-- Opening Marker --

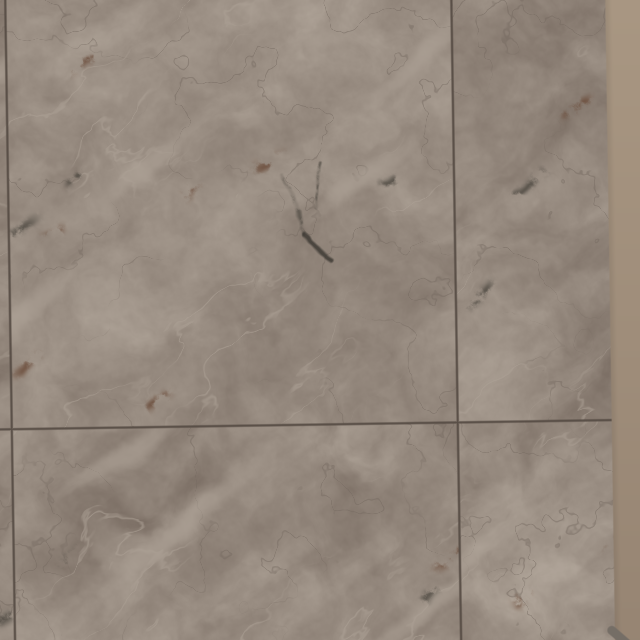
Give the GLSL for this texture, as a WebGL 2 fragment shader.

```glsl
#version 300 es
precision highp float;
// Large grey-brown stone wall tiles with thin dark joints, slightly tilted, ending at a
// plain painted strip. The stone is layered noise: clouds, diagonal streaks, hairline
// cracks, and loops of hashed pale plumes and rust or charcoal flecks in every tile.
uniform vec2 u_resolution;
out vec4 outColor;

const float PITCH = 0.697;               // tile size
const vec2 TILE_ORIGIN = vec2(0.0235, 0.329);
const float TILT = 0.0153;               // lean of the joints
const float JOINT_HALF = 0.0018;
const float WALL_EDGE = 0.961;
const float VEIN_ANGLE = 0.66;
const int FLECKS = 9;
const int PLUMES = 4;
const vec3 STONE_DARK = vec3(0.505, 0.455, 0.415);
const vec3 STONE_LIGHT = vec3(0.665, 0.620, 0.575);
const vec3 PALE_VEIN = vec3(0.675, 0.630, 0.585);
const vec3 RUST = vec3(0.42, 0.30, 0.23);
const vec3 CHARCOAL = vec3(0.31, 0.29, 0.26);
const vec3 JOINT = vec3(0.33, 0.29, 0.26);
const vec3 PAINT_LOW = vec3(0.59, 0.52, 0.45);
const vec3 PAINT_HIGH = vec3(0.66, 0.59, 0.51);
const vec3 METAL = vec3(0.46, 0.43, 0.40);

float hash(vec2 p) {
  return fract(sin(dot(p, vec2(127.1, 311.7))) * 43758.5453);
}

float noise(vec2 p) {
  vec2 i = floor(p), f = fract(p);
  f = f * f * (3.0 - 2.0 * f);
  return mix(mix(hash(i), hash(i + vec2(1, 0)), f.x),
             mix(hash(i + vec2(0, 1)), hash(i + vec2(1, 1)), f.x), f.y);
}

float fbm(vec2 p) {
  float sum = 0.0, amp = 0.516;
  for (int i = 0; i < 5; i++) {
    sum += amp * noise(p);
    p = mat2(1.6, 1.2, -1.2, 1.6) * p + 7.3;
    amp *= 0.5;
  }
  return sum;
}

float segment(vec2 p, vec2 a, vec2 b) {
  vec2 d = b - a;
  return length(p - a - d * clamp(dot(p - a, d) / dot(d, d), 0.0, 1.0));
}

// Thin line where a noise field crosses its mean
float hairline(float field, float width) {
  return 1.0 - smoothstep(0.0, width, abs(field - 0.5));
}

vec2 alongVein(vec2 p) {
  float c = cos(VEIN_ANGLE), s = sin(VEIN_ANGLE);
  return vec2(c * p.x + s * p.y, c * p.y - s * p.x);
}

vec3 stone(vec2 local, vec2 id) {
  vec2 p = local + 5.7 * id + 3.0;
  vec2 warp = vec2(fbm(p * 9.0), fbm(p * 9.0 + 31.0)) - 0.5;
  vec2 q = alongVein(p + 0.07 * warp);
  float streakiness = id == vec2(0) ? 0.45 : 1.0;

  // Clouds, mottling and grain
  float tone = 0.5 + 0.85 * (fbm(p * 5.0 + warp) - 0.5) + 0.75 * (fbm(p * 19.0 + 3.0 * warp) - 0.5);
  tone += 0.9 * streakiness * (fbm(q * vec2(4.0, 17.0)) - 0.5);
  tone += 0.22 * (fbm(p * 85.0) - 0.5);
  vec3 color = mix(STONE_DARK, STONE_LIGHT, clamp(tone, -0.1, 1.1));

  // Pale and dark hairline cracks, broken by a mask
  float patches = smoothstep(0.42, 0.65, fbm(p * 6.0 + 17.0));
  color = mix(color, PALE_VEIN, 0.55 * patches * hairline(fbm(q * vec2(5.0, 13.0) + 9.0), 0.018));
  color = mix(color, STONE_DARK * 0.9, 0.45 * (1.0 - patches) * hairline(fbm(p * 9.0 + 43.0), 0.009));

  // Tapered pale plumes along the vein direction
  for (int i = 0; i < PLUMES; i++) {
    vec2 key = id * 13.0 + float(i) * 3.7 + 2.0;
    vec2 center = PITCH * vec2(hash(key), hash(key + 5.0));
    vec2 r = alongVein(local - center + 0.05 * warp);
    float taper = 1.0 - smoothstep(0.0, 0.12 + 0.15 * hash(key + 8.0), abs(r.x));
    float plume = taper * (1.0 - smoothstep(0.003, 0.008 + 0.018 * taper, abs(r.y)));
    color = mix(color, PALE_VEIN, 0.65 * plume);
  }

  // Crumbly flecks: two of three rusty, the rest charcoal
  float crumbs = smoothstep(0.43, 0.66, fbm(p * 55.0 + 11.0));
  for (int i = 0; i < FLECKS; i++) {
    vec2 key = id * 17.0 + float(i) * 2.3 + 40.0;
    vec2 center = PITCH * vec2(hash(key), hash(key + 3.0));
    vec2 r = alongVein(local - center + 0.05 * warp);
    float halfLength = 0.02 + 0.05 * hash(key + 6.0);
    float fleck = exp(-pow(r.y / 0.008, 2.0)) * (1.0 - smoothstep(0.3, 1.0, abs(r.x) / halfLength));
    color = mix(color, i % 3 == 2 ? CHARCOAL : RUST, 0.8 * fleck * crumbs);
  }

  // Forked dark fissure in the main tile
  if (id == vec2(0)) {
    vec2 c = local + 0.035 * warp;
    float branch = min(segment(c, vec2(0.425, 0.39), vec2(0.46, 0.29)),
                       segment(c, vec2(0.49, 0.41), vec2(0.475, 0.33)));
    float root = segment(c, vec2(0.46, 0.29), vec2(0.505, 0.255));
    color = mix(color, CHARCOAL, 0.5 * (1.0 - smoothstep(0.0, 0.005, branch)) * (0.4 + crumbs));
    color = mix(color, CHARCOAL * 0.8, 0.85 * (1.0 - smoothstep(0.001, 0.006, root)));
  }
  return color;
}

void main() {
  vec2 uv = gl_FragCoord.xy / u_resolution;
  float soft = 1.0 / min(u_resolution.x, u_resolution.y);
  vec2 wall = uv + TILT * vec2(uv.y, -uv.x);
  vec2 cell = (wall - TILE_ORIGIN) / PITCH;
  vec3 color = stone(fract(cell) * PITCH, floor(cell));

  // Joints, then the painted strip and its metal corner
  vec2 toJoint = (0.5 - abs(fract(cell) - 0.5)) * PITCH;
  float joint = 1.0 - smoothstep(JOINT_HALF - soft, JOINT_HALF + soft, min(toJoint.x, toJoint.y));
  color = mix(color, JOINT, 0.9 * joint);
  vec3 paint = mix(PAINT_LOW, PAINT_HIGH, uv.y) * (0.93 + 0.07 * smoothstep(0.0, 0.012, wall.x - WALL_EDGE));
  color = mix(color, paint, smoothstep(-soft, soft, wall.x - WALL_EDGE));
  float trim = segment(uv, vec2(0.956, 0.015), vec2(0.985, -0.01)) - 0.007;
  color = mix(color, METAL, 1.0 - smoothstep(-soft, soft, trim));
  outColor = vec4(color, 1.0);
}
```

-- Closing Marker --

Instructions to follow — Nothing but a number is needed: tally the lines of the listing that contain "local".

Exercise answer — 5